web analytics

Look, the old tenants left some stuff behind

This place has had so many previous owners, and they left so much of their junk behind. Europe, I mean. It’s tough for an American to take.

F’rinstance. In 1962, five Viking ships were dug up in the Danish town of Skuldelev, so they built a museum to hold them in the nearby city of Roskilde. In 1997, they went to enlarge the museum and accidentally dug up nine more Viking ships in the parking lot.

I know, right?

Anyway, one of them was the longest Viking ship ever found. It’s about a hundred feet long, and there’s maybe twenty percent of it left. Curators boxed the thing in flat-packs, like Ikea furniture, and shipped the whole business over here for a big show about Vikings in the British Museum.

They put a £135M extension on the place to house this (and displays like it). We saw it on TV the other night; it’s way cool. The whole end of the building opens so they can drive big objects right in.

On display with the ship is the Vale of York hoard, a collection of Viking silver found by father and son metal detectorists in a field in Yorkshire in 2007.

There’s a lot of that going on these days, too. Amateur metal detectoring leading to big finds, I mean. And for once, the government got wise and works with detectorists through the Portable Antiquities Scheme. Most detectorists know to stop everything when they make a good find and call in the experts.

By law, individuals have to report precious metal finds to a government officer. But here’s the smart part: if any museums want the artifacts, they have to offer the finder a fair market value. So looting is, like, nonexistent. It’s like having a giant voluntary army of archeologists combing the countryside.
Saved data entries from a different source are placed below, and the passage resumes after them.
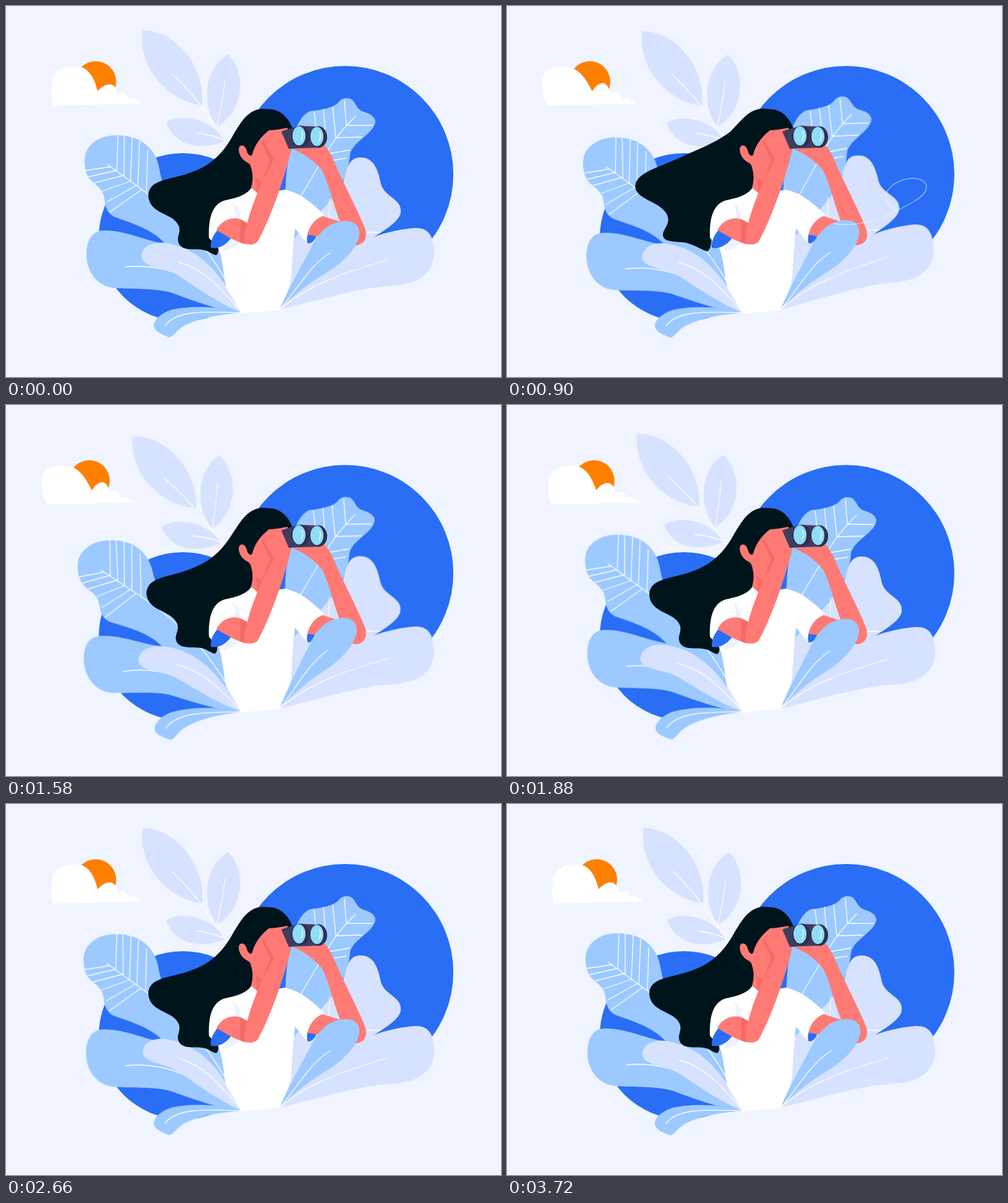
Write an HTML page that moves like this. It is 800x600 px and loops after 3740 ms.

```html
<!DOCTYPE html>
<html lang="en">
<head>
<meta charset="utf-8">
<title>Lookout</title>
<style>
html, body { margin: 0; width: 100%; height: 100%; overflow: hidden; background: #eff4ff; }
svg { display: block; width: 800px; height: 600px; }

.blue { fill: #296ef5; }
.sky { fill: #9cc9ff; }
.mist { fill: #d7e2ff; }
.white { fill: #fff; }
.shade { fill: #edf2fe; }
.skin { fill: #ff7a75; }
.skin2 { fill: #f66a66; }
.vein { fill: none; stroke: #fff; stroke-width: 1.3; stroke-linecap: round; }

.plant, .back, .front, .low, .right, .near, .sun, .cloud, .hair {
  animation: 3740ms ease-in-out infinite;
}
.plant { transform-origin: 420px 329px; animation-name: plant; }
.back, .front, .low { transform-origin: 380px 495px; }
.right, .near { transform-origin: 443px 490px; }
.back { animation-name: back; }
.front { animation-name: front; }
.low { animation-name: low; }
.right { animation-name: right; }
.near { animation-name: near; }
.sun { animation-name: sun; }
.cloud { animation-name: cloud; }
.hair { fill: #00141c; animation-name: hair; }
.wind {
  fill: none; stroke: #fff; stroke-width: 1.4; opacity: .5;
  animation: wind 3740ms linear infinite;
}

@keyframes plant {
  0%, 18.7% { transform: rotate(0deg); }
  40.1% { transform: rotate(-3.4deg); }
  64.2%, 100% { transform: rotate(0deg); }
}
@keyframes back {
  0%, 12% { transform: rotate(0deg); }
  41.2% { transform: rotate(-2.75deg); }
  51.6% { transform: rotate(-.1deg); }
  71.1% { transform: rotate(-.4deg); }
  100% { transform: rotate(0deg); }
}
@keyframes front {
  0%, 18.7% { transform: rotate(0deg); }
  40.1% { transform: rotate(-3.1deg); }
  71.1% { transform: rotate(1.4deg); }
  100% { transform: rotate(0deg); }
}
@keyframes low {
  0%, 18.7% { transform: rotate(0deg); }
  45.4% { transform: rotate(-2.9deg); }
  65.5% { transform: rotate(.15deg); }
  100% { transform: rotate(0deg); }
}
@keyframes right {
  0%, 6.7% { transform: rotate(0deg); }
  25.1% { transform: rotate(-1.5deg); }
  48.1%, 100% { transform: rotate(0deg); }
}
@keyframes near {
  0%, 13.4% { transform: rotate(0deg); }
  38.8% { transform: rotate(-2.05deg); }
  61.5%, 100% { transform: rotate(0deg); }
}
@keyframes sun {
  0% { transform: translateX(0); }
  33.2% { transform: translateX(-13.2px); }
  61.5%, 100% { transform: translateX(0); }
}
@keyframes cloud {
  0%, 61.5%, 100% {
    d: path("M76 161C72 145 72 130 76 116C84 98 110 94 125 100C137 106 144 120 148 138C154 131 162 126 170 127C177 129 180 136 180 146C184 139 194 139 198 149C204 147 209 149 211 153C215 152 218 155 218 158Z");
  }
  33.2% {
    d: path("M64 161C52 142 50 116 59 105C67 95 98 97 109 104C120 111 128 124 136 138C141 129 147 124 153 124C160 126 163 134 164 144C168 135 178 134 185 151C191 147 196 149 198 154C202 152 205 155 205 158Z");
  }
}
@keyframes hair {
  0%, 48.1%, 100% {
    d: path("M425 167C393 161 380 188 368 207C350 241 328 260 294 271C262 282 230 280 230 308C233 334 262 335 274 348C287 362 276 370 278 380C281 396 300 393 316 394C328 395 332 402 340 403C347 396 341 385 336 365L400 310L404 260L440 205L463 198C456 178 440 166 425 167Z");
  }
  25.1% {
    d: path("M425 167C393 161 382 183 360 204C335 222 315 229 284 243C245 262 210 268 207 291C208 312 240 314 255 332C268 348 254 358 252 368C250 384 275 380 290 383C306 388 314 394 324 397C333 390 330 370 330 355L400 310L404 260L440 205L463 198C456 178 440 166 425 167Z");
  }
}
@keyframes wind {
  0%, 10.3% { stroke-dasharray: 0 200; stroke-dashoffset: 0; }
  17.1% { stroke-dasharray: 40 200; stroke-dashoffset: 0; }
  24.1% { stroke-dasharray: 49 200; stroke-dashoffset: -32; }
  27.3% { stroke-dasharray: 45 200; stroke-dashoffset: -55; }
  31.5%, 100% { stroke-dasharray: 0 200; stroke-dashoffset: -100; }
}
</style>
</head>
<body>
<svg viewBox="0 0 800 600">
  <circle class="sun" cx="145" cy="122.300" r="33" fill="#ff7f00"/>
  <path class="cloud white"/>

  <g class="plant">
    <g class="mist">
      <path d="M221 39C275 40 323 98 317 161C258 152 213 98 221 39Z"/>
      <path d="M359 78C388 105 386 170 341 195C315 160 320 100 359 78Z"/>
      <path d="M259 188C280 174 330 180 355 218C322 233 274 231 259 188Z"/>
    </g>
    <path class="vein" d="M268 109Q300 140 316 163L357 222M354 121Q349 160 341 194M308 205Q335 209 355 218"/>
  </g>

  <g class="blue">
    <circle cx="548" cy="272" r="175"/>
    <circle cx="286" cy="374" r="136"/>
  </g>

  <g class="back">
    <path class="sky" d="M127 250C127 222 155 208 180 209C226 210 244 238 248 264C255 300 262 315 290 345C360 370 380 430 380 495C340 450 300 405 258 385C235 360 205 352 175 341C155 330 163 312 155 300C145 283 127 285 127 250Z"/>
    <path class="vein" d="M164 256L228 303C290 350 340 400 380 495M181 209L179 266M191 210L191 275M204 213L201 284M216 219L213 292M229 233L227 302M129 266L169 260M134 276L178 266M143 286L190 274M156 299L202 283M163 317L211 290M168 333L219 297"/>
    <path class="sky" d="M130 402C130 378 140 363 158 363C190 362 220 378 262 386C320 395 360 450 380 496C340 492 300 475 265 463C235 455 195 459 168 455C142 448 130 425 130 402Z"/>
    <path class="vein" d="M193 422C260 415 320 445 380 495"/>
  </g>
  <g class="front">
    <path class="mist" d="M219 402C222 388 238 381 256 383C315 392 345 430 381 496C345 482 300 450 280 437C255 421 216 424 219 402Z"/>
    <path class="vein" d="M278 414C320 425 345 455 380 494"/>
  </g>
  <g class="low">
    <path class="sky" d="M381 496C340 484 295 485 268 491C250 497 238 508 239 518C241 528 255 532 264 536C273 533 275 524 290 516C318 502 350 499 381 496Z"/>
    <path class="vein" d="M257 517C275 492 320 494 380 496"/>
  </g>

  <g class="right">
    <path class="sky" d="M550 149C567 149 562 166 578 171C595 176 602 185 593 197C583 212 560 222 556 240C553 280 530 310 510 340L443 490C445 420 448 340 452 290C455 240 465 180 492 170C512 168 530 164 537 156C541 151 545 149 550 149Z"/>
    <path class="vein" d="M565 178Q535 208 520 234L475 310M547 153L550 193H592M528 163L533 213L575 212M513 167L516 200M498 171L501 200M521 239L555 233M513 252L550 246"/>
    <path class="mist" d="M572 245C597 244 602 270 606 288C612 309 640 312 638 333C637 350 605 366 582 382L445 490L452 390C490 350 530 315 545 285C552 262 553 246 572 245Z"/>
    <path class="vein" d="M575 366H605M523 312L522 342"/>
    <path class="mist" d="M692 398C691 370 682 358 660 359C580 366 520 405 442 491C520 472 570 456 625 452C670 450 692 430 692 398Z"/>
    <path class="vein" d="M616 411C550 430 490 450 443 490"/>
  </g>

  <path class="hair"/>

  <path class="blue" d="M487 368Q484 384 489 384Q498 383 502 371Z"/>
  <path class="skin" d="M463 232C478 236 498 250 511 266C523 290 530 325 540 349L512 340C495 345 488 358 487 370C510 372 540 384 566 387C580 385 584 375 581 362C575 345 555 305 543 280C532 258 528 240 515 226Z"/>
  <path class="white" d="M397 293C390 306 370 311 355 314C332 320 327 345 328 375L344 393C352 420 352 440 356 456L381 497L442 492C452 470 459 455 461 440C462 410 465 380 467 360L487 384C484 365 495 345 515 338C490 315 475 302 450 297C440 300 410 300 397 293Z"/>
  <path class="skin" d="M425 201C410 213 402 225 398 240C396 245 392 241 390 237C388 228 384 224 379 226C374 229 376 240 382 247C388 254 392 252 395 258C399 270 400 280 396 294L407 303C412 297 414 290 418 284L440 260L445 200Z"/>
  <path class="skin2" d="M401 274Q407 281 415 284L408 303L404 300Q408 288 401 274Z"/>

  <path class="shade" d="M364 318C376 322 380 335 379 345L368 344C372 335 370 325 364 318ZM365 373L379 380C372 391 360 396 350 395C348 393 358 388 365 373Z"/>
  <path class="blue" d="M343 361C335 370 330 380 331 391C345 394 358 385 366 372Z"/>
  <path class="skin" d="M426 202L455 197L461 232C455 260 442 300 430 330C420 355 412 372 406 382C400 387 392 386 386 385C370 380 355 372 340 362C350 345 365 341 379 345L390 351C395 330 405 305 414 284C420 272 428 262 432 248L416 220Z"/>
  <path class="skin2" d="M379 345L390 351Q384 368 386 385L378 382Z"/>
  <path class="skin2" d="M415 216L433 248L424 266L414 284L427 249L413 221Z"/>

  <ellipse class="skin" cx="489" cy="197" rx="4" ry="3"/>
  <path fill="#3f3c60" d="M445 203C455 199 468 195 478 194L504 195V229L457 231Z"/>
  <g fill="#322f4e">
    <ellipse cx="476" cy="211" rx="15" ry="17.500"/>
    <ellipse cx="505" cy="212" rx="14" ry="17.500"/>
  </g>
  <g fill="#8fddf7">
    <ellipse cx="473.500" cy="210" rx="10.500" ry="15.500"/>
    <ellipse cx="502.500" cy="211" rx="10.500" ry="15.500"/>
  </g>
  <path class="vein" d="M478 203Q481 210 477 217M507 204Q510 211 506 218"/>

  <g class="near">
    <path class="sky" d="M571 364C569 351 558 347 546 348C522 350 508 364 496 385C475 425 455 460 442 491C475 458 500 442 525 427C550 410 573 385 571 364Z"/>
    <path class="vein" d="M524 399C490 420 470 460 443 490"/>
  </g>

  <path class="wind" pathLength="100" d="M810 371C780 369 700 368 660 350C620 333 606 312 614 300C626 282 650 276 666 280C684 286 682 302 658 316C630 332 600 345 580 350C560 354 540 354 528 352C500 348 470 335 420 325"/>
</svg>
</body>
</html>
```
If you’re at all interested in this stuff (and you probably wouldn’t be here if you weren’t), any of the links above will take you to hours of thrilling geekery.

sock it to me

March 31, 2014 — 9:15 pm
Comments: 16